As tuition has risen over the last several decades in the U.S., student loan debt has ballooned. Despite growing debt loads, federal policy encourages the use of loans for financing higher education, based on the assumption that student debt supports increased postsecondary attainment—and, in turn, improved outcomes for individuals and our economy as a whole.
In Left Behind: Snapshots from the 21st Century Labor Market, Roosevelt Program Director Rakeen Mabud and Program Associate Jess Forden explore today’s changing economy and the future of work through the lens of six occupations: carework, food service, manufacturing, mining, nursing, and trucking. Despite a seemingly robust and healthy economy, as indicated by headline measures
Why This Matters is a series from Roosevelt staff connecting our individual work—from papers to reports and everything in between—to our broader vision of creating a better, more equitable economic and political system. This series will give readers the top takeaways from our latest writing and thinking, with a focus on why they matter as we

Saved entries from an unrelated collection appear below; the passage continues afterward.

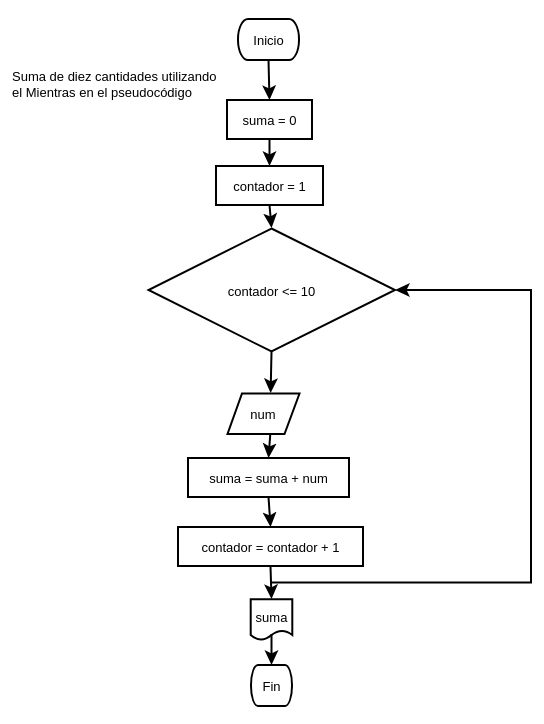
<!DOCTYPE html>
<html lang="es">
<head>
<meta charset="utf-8">
<title>Diagrama de flujo: suma de diez cantidades</title>
<style>
:root { --ink: #000; --paper: #fff; --stroke: 2px; }
* { box-sizing: border-box; }
html, body { margin: 0; background: var(--paper); }
.flowchart {
  position: relative; width: 544px; height: 724px; overflow: hidden;
  background: var(--paper); color: var(--ink);
  font: 13px/16px "Liberation Sans", Arial, sans-serif;
}
.caption { position: absolute; left: 12px; top: 69px; margin: 0; white-space: nowrap; }
.node {
  position: absolute; display: flex; align-items: center; justify-content: center;
  padding-top: 3px; white-space: nowrap;
}
.process, .terminal { border: var(--stroke) solid var(--ink); background: var(--paper); }
.start { left: 237px; top: 18px; width: 63px; height: 43px; border-radius: 11px / 21px; }
.init-sum { left: 226px; top: 99px; width: 87px; height: 41px; }
.init-counter { left: 215px; top: 165px; width: 109px; height: 41px; }
.decision { left: 148px; top: 228px; width: 247px; height: 124px; }
.input { left: 227px; top: 393px; width: 72px; height: 41px; }
.add { left: 187px; top: 457px; width: 163px; height: 41px; }
.increment { left: 177px; top: 526px; width: 187px; height: 41px; }
.output { left: 250px; top: 599px; width: 43px; height: 34px; }
.end { left: 250px; top: 664px; width: 43px; height: 43px; border-radius: 8px / 21px; }
.lines { position: absolute; inset: 0; fill: none; stroke: var(--ink); stroke-width: 2; stroke-miterlimit: 10; }
.arrowhead { fill: var(--ink); stroke: none; }
</style>
</head>
<body>
<main class="flowchart">
  <p class="caption">Suma de diez cantidades utilizando<br>el Mientras en el pseudocódigo</p>

  <div class="node terminal start">Inicio</div>
  <div class="node process init-sum">suma = 0</div>
  <div class="node process init-counter">contador = 1</div>
  <div class="node decision">contador &lt;= 10</div>
  <div class="node input">num</div>
  <div class="node process add">suma = suma + num</div>
  <div class="node process increment">contador = contador + 1</div>
  <div class="node output">suma</div>
  <div class="node terminal end">Fin</div>

  <svg class="lines" width="544" height="724" viewBox="0 0 544 724" aria-hidden="true">
    <defs>
      <marker id="arrow" markerUnits="userSpaceOnUse" markerWidth="15" markerHeight="15" refX="11" refY="7.5" orient="auto">
        <path class="arrowhead" d="M0 0.5 L15 7.5 L0 14.5 L3.5 7.5 Z"/>
      </marker>
    </defs>
    <g class="shapes">
      <polygon points="271.5,228.5 395,290 271.5,351.5 148.5,290"/>
      <polygon points="242,393.5 299.5,393.5 284.5,434 227.5,434"/>
      <path d="M250.7 599.3 H292.3 V635 Q282 627 271.5 635 Q261 644 250.7 635 Z"/>
    </g>
    <g class="connectors" marker-end="url(#arrow)">
      <line x1="268.5" y1="60" x2="269.4" y2="96"/>
      <line x1="269.5" y1="139" x2="269.5" y2="162"/>
      <line x1="269.5" y1="205" x2="271.2" y2="224"/>
      <line x1="271.5" y1="352" x2="270.7" y2="389"/>
      <line x1="270.3" y1="434" x2="268.8" y2="454"/>
      <line x1="268.5" y1="497" x2="270.3" y2="523"/>
      <line x1="270.5" y1="566" x2="271.4" y2="595"/>
      <line x1="271.5" y1="634" x2="271.5" y2="661"/>
      <path d="M271 582.5 H531 V290 H399"/>
    </g>
  </svg>
</main>
</body>
</html>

FOR IMMEDIATE RELEASE: May 24, 2018 CONTACT: Jennifer Miller, email@example.com NEW ROOSEVELT INSTITUTE REPORT HIGHLIGHTS THE HARMFUL RACIAL IMPACTS OF THE GOP TAX LAW Latest Analysis From Leading Progressive Think Tank Argues Tax Overhaul ‘Preys Upon People of Color’ NEW YORK, NY — Earlier today, the Roosevelt Institute released its latest issue brief: Hidden
The federal tax code is one of the most powerful tools of economic policymaking, housing critical rules that govern our economy. As such, it is also home to a set of hidden racial rules that, through intention or neglect, provide opportunities to some communities and create barriers for others. The Tax Cuts and Jobs Act,
Increased monopsony in labor markets has allowed corporations to gain outsized power over individuals, leaving workers with less agency over the choices in their lives. Labor market monopsony refers to the concentration of employers and the resulting power they have to shape labor markets to their advantage. More concentration leads to fewer employers who offer
Last week, a bipartisan group of senators voted to roll back regulations put in place in the wake of the 2008 financial crisis. Those regulations rewrote the rules of our banking system that had long prioritized profits over people—a system that for generations exploited and perpetuated racial inequities and ultimately foiled the financial wellbeing of
Presentation to the Congressional Antitrust Caucus, Panel Remarks February 16, 2018 Today, economists and average Americans are confused by the same puzzle: We see historically high corporate profits and low corporate investment. In a productive economy, high profits and low investment aren’t supposed to occur simultaneously. So how do we explain what is going on?
The Levy Institute recently released a research paper I co-wrote with Stephanie Kelton, Scott Fulwiler, and Catherine Ruetschlin that models the macroeconomic impact of cancelling all of the student debt that is currently outstanding in the United States—just over $1.4 trillion, held by between 40 and 50 million borrowers. The federal government would write off
President Trump ran on a platform of “Make America Great Again.” A familiar retort was that America was still great. But it was not as great as it could be. Its greatness arises not so much from its military power, but from its soft power and its economic power. In today’s world, America’s continued racism